[Exercise goal]
Except for the pictures, write out all the records that follow exactly.

[Information shown]
——
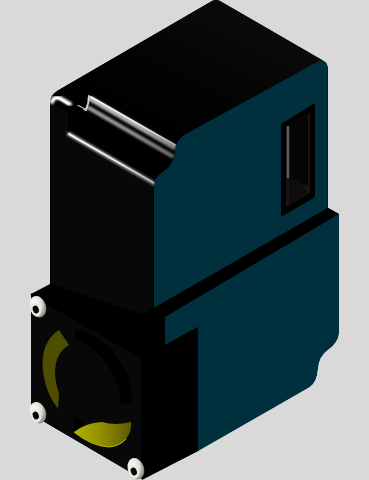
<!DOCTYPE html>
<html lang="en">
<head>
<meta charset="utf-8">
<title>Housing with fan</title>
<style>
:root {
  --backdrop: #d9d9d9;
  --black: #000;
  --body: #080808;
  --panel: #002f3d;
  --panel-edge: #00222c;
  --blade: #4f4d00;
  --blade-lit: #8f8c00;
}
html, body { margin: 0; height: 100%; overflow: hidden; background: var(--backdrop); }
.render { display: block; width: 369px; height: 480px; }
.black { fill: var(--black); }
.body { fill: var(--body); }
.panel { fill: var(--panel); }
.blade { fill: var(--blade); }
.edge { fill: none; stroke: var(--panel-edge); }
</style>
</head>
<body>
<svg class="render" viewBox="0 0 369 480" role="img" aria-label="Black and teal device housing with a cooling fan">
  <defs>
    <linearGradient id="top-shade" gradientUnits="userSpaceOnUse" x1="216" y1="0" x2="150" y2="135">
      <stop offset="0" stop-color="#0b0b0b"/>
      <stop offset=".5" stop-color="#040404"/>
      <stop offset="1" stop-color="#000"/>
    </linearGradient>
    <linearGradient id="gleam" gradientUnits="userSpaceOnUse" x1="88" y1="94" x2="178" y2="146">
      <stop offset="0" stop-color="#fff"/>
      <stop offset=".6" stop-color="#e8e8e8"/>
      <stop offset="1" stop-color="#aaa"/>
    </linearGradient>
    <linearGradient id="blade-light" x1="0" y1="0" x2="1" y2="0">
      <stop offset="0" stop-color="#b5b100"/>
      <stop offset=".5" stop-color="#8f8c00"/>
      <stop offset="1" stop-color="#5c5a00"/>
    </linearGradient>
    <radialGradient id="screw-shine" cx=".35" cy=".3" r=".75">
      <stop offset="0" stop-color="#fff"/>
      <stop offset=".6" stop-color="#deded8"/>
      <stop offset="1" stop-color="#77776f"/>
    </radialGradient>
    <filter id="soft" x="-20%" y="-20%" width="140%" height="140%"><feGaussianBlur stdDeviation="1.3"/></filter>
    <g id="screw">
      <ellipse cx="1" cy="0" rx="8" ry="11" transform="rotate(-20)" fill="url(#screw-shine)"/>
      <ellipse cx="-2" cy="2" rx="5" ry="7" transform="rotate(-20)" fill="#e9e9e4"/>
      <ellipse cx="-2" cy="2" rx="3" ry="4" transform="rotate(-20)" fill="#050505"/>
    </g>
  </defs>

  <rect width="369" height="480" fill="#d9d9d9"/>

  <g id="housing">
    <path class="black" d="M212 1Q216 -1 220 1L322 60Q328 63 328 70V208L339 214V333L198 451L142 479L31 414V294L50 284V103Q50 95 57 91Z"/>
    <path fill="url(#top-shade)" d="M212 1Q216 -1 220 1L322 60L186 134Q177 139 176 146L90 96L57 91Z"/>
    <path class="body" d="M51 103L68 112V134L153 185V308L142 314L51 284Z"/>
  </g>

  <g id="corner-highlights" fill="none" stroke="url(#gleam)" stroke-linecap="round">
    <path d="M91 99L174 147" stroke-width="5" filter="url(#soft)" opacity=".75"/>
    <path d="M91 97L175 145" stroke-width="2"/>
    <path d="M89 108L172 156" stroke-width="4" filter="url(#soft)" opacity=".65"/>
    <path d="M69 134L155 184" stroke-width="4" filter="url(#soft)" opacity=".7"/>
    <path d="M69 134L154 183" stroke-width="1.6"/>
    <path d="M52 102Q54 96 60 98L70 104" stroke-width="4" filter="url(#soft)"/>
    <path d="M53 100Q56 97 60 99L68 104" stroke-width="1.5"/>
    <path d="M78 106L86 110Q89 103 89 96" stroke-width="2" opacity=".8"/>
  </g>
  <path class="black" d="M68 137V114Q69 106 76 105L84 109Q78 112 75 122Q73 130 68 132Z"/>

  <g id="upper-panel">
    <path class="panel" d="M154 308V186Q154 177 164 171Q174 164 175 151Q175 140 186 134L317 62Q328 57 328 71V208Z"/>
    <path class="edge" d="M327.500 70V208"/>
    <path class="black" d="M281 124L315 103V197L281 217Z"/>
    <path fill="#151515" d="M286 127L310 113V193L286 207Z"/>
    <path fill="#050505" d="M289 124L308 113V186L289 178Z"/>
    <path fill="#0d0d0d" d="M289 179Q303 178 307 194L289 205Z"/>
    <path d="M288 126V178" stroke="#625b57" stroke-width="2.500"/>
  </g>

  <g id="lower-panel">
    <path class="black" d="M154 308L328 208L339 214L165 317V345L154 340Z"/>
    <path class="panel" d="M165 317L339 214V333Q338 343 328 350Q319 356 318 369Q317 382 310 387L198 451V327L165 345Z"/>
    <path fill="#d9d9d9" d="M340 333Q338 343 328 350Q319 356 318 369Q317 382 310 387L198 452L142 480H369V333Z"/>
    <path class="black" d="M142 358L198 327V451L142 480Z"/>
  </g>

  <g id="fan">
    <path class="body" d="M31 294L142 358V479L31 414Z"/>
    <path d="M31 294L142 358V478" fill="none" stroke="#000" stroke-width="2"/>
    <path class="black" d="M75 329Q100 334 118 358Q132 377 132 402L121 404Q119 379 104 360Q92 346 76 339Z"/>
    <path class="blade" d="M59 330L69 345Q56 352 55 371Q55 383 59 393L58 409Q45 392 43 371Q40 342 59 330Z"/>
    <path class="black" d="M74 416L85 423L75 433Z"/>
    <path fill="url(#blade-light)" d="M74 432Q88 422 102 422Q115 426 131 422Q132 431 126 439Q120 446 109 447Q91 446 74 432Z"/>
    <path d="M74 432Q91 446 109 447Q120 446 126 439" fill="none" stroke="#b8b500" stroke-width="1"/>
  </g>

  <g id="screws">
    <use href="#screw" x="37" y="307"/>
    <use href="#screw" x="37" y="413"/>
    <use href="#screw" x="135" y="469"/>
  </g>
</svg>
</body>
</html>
——
[Task result]
<!DOCTYPE html>
<html lang="en">
<head>
<meta charset="utf-8">
<title>Housing with fan</title>
<style>
:root {
  --backdrop: #d9d9d9;
  --black: #000;
  --body: #080808;
  --panel: #002f3d;
  --panel-edge: #00222c;
  --blade: #4f4d00;
  --blade-lit: #8f8c00;
}
html, body { margin: 0; height: 100%; overflow: hidden; background: var(--backdrop); }
.render { display: block; width: 369px; height: 480px; }
.black { fill: var(--black); }
.body { fill: var(--body); }
.panel { fill: var(--panel); }
.blade { fill: var(--blade); }
.edge { fill: none; stroke: var(--panel-edge); }
</style>
</head>
<body>
<svg class="render" viewBox="0 0 369 480" role="img" aria-label="Black and teal device housing with a cooling fan">
  <defs>
    <linearGradient id="top-shade" gradientUnits="userSpaceOnUse" x1="216" y1="0" x2="150" y2="135">
      <stop offset="0" stop-color="#0b0b0b"/>
      <stop offset=".5" stop-color="#040404"/>
      <stop offset="1" stop-color="#000"/>
    </linearGradient>
    <linearGradient id="gleam" gradientUnits="userSpaceOnUse" x1="88" y1="94" x2="178" y2="146">
      <stop offset="0" stop-color="#fff"/>
      <stop offset=".6" stop-color="#e8e8e8"/>
      <stop offset="1" stop-color="#aaa"/>
    </linearGradient>
    <linearGradient id="blade-light" x1="0" y1="0" x2="1" y2="0">
      <stop offset="0" stop-color="#b5b100"/>
      <stop offset=".5" stop-color="#8f8c00"/>
      <stop offset="1" stop-color="#5c5a00"/>
    </linearGradient>
    <radialGradient id="screw-shine" cx=".35" cy=".3" r=".75">
      <stop offset="0" stop-color="#fff"/>
      <stop offset=".6" stop-color="#deded8"/>
      <stop offset="1" stop-color="#77776f"/>
    </radialGradient>
    <filter id="soft" x="-20%" y="-20%" width="140%" height="140%"><feGaussianBlur stdDeviation="1.3"/></filter>
    <g id="screw">
      <ellipse cx="1" cy="0" rx="8" ry="11" transform="rotate(-20)" fill="url(#screw-shine)"/>
      <ellipse cx="-2" cy="2" rx="5" ry="7" transform="rotate(-20)" fill="#e9e9e4"/>
      <ellipse cx="-2" cy="2" rx="3" ry="4" transform="rotate(-20)" fill="#050505"/>
    </g>
  </defs>

  <rect width="369" height="480" fill="#d9d9d9"/>

  <g id="housing">
    <path class="black" d="M212 1Q216 -1 220 1L322 60Q328 63 328 70V208L339 214V333L198 451L142 479L31 414V294L50 284V103Q50 95 57 91Z"/>
    <path fill="url(#top-shade)" d="M212 1Q216 -1 220 1L322 60L186 134Q177 139 176 146L90 96L57 91Z"/>
    <path class="body" d="M51 103L68 112V134L153 185V308L142 314L51 284Z"/>
  </g>

  <g id="corner-highlights" fill="none" stroke="url(#gleam)" stroke-linecap="round">
    <path d="M91 99L174 147" stroke-width="5" filter="url(#soft)" opacity=".75"/>
    <path d="M91 97L175 145" stroke-width="2"/>
    <path d="M89 108L172 156" stroke-width="4" filter="url(#soft)" opacity=".65"/>
    <path d="M69 134L155 184" stroke-width="4" filter="url(#soft)" opacity=".7"/>
    <path d="M69 134L154 183" stroke-width="1.6"/>
    <path d="M52 102Q54 96 60 98L70 104" stroke-width="4" filter="url(#soft)"/>
    <path d="M53 100Q56 97 60 99L68 104" stroke-width="1.5"/>
    <path d="M78 106L86 110Q89 103 89 96" stroke-width="2" opacity=".8"/>
  </g>
  <path class="black" d="M68 137V114Q69 106 76 105L84 109Q78 112 75 122Q73 130 68 132Z"/>

  <g id="upper-panel">
    <path class="panel" d="M154 308V186Q154 177 164 171Q174 164 175 151Q175 140 186 134L317 62Q328 57 328 71V208Z"/>
    <path class="edge" d="M327.500 70V208"/>
    <path class="black" d="M281 124L315 103V197L281 217Z"/>
    <path fill="#151515" d="M286 127L310 113V193L286 207Z"/>
    <path fill="#050505" d="M289 124L308 113V186L289 178Z"/>
    <path fill="#0d0d0d" d="M289 179Q303 178 307 194L289 205Z"/>
    <path d="M288 126V178" stroke="#625b57" stroke-width="2.500"/>
  </g>

  <g id="lower-panel">
    <path class="black" d="M154 308L328 208L339 214L165 317V345L154 340Z"/>
    <path class="panel" d="M165 317L339 214V333Q338 343 328 350Q319 356 318 369Q317 382 310 387L198 451V327L165 345Z"/>
    <path fill="#d9d9d9" d="M340 333Q338 343 328 350Q319 356 318 369Q317 382 310 387L198 452L142 480H369V333Z"/>
    <path class="black" d="M142 358L198 327V451L142 480Z"/>
  </g>

  <g id="fan">
    <path class="body" d="M31 294L142 358V479L31 414Z"/>
    <path d="M31 294L142 358V478" fill="none" stroke="#000" stroke-width="2"/>
    <path class="black" d="M75 329Q100 334 118 358Q132 377 132 402L121 404Q119 379 104 360Q92 346 76 339Z"/>
    <path class="blade" d="M59 330L69 345Q56 352 55 371Q55 383 59 393L58 409Q45 392 43 371Q40 342 59 330Z"/>
    <path class="black" d="M74 416L85 423L75 433Z"/>
    <path fill="url(#blade-light)" d="M74 432Q88 422 102 422Q115 426 131 422Q132 431 126 439Q120 446 109 447Q91 446 74 432Z"/>
    <path d="M74 432Q91 446 109 447Q120 446 126 439" fill="none" stroke="#b8b500" stroke-width="1"/>
  </g>

  <g id="screws">
    <use href="#screw" x="37" y="307"/>
    <use href="#screw" x="37" y="413"/>
    <use href="#screw" x="135" y="469"/>
  </g>
</svg>
</body>
</html>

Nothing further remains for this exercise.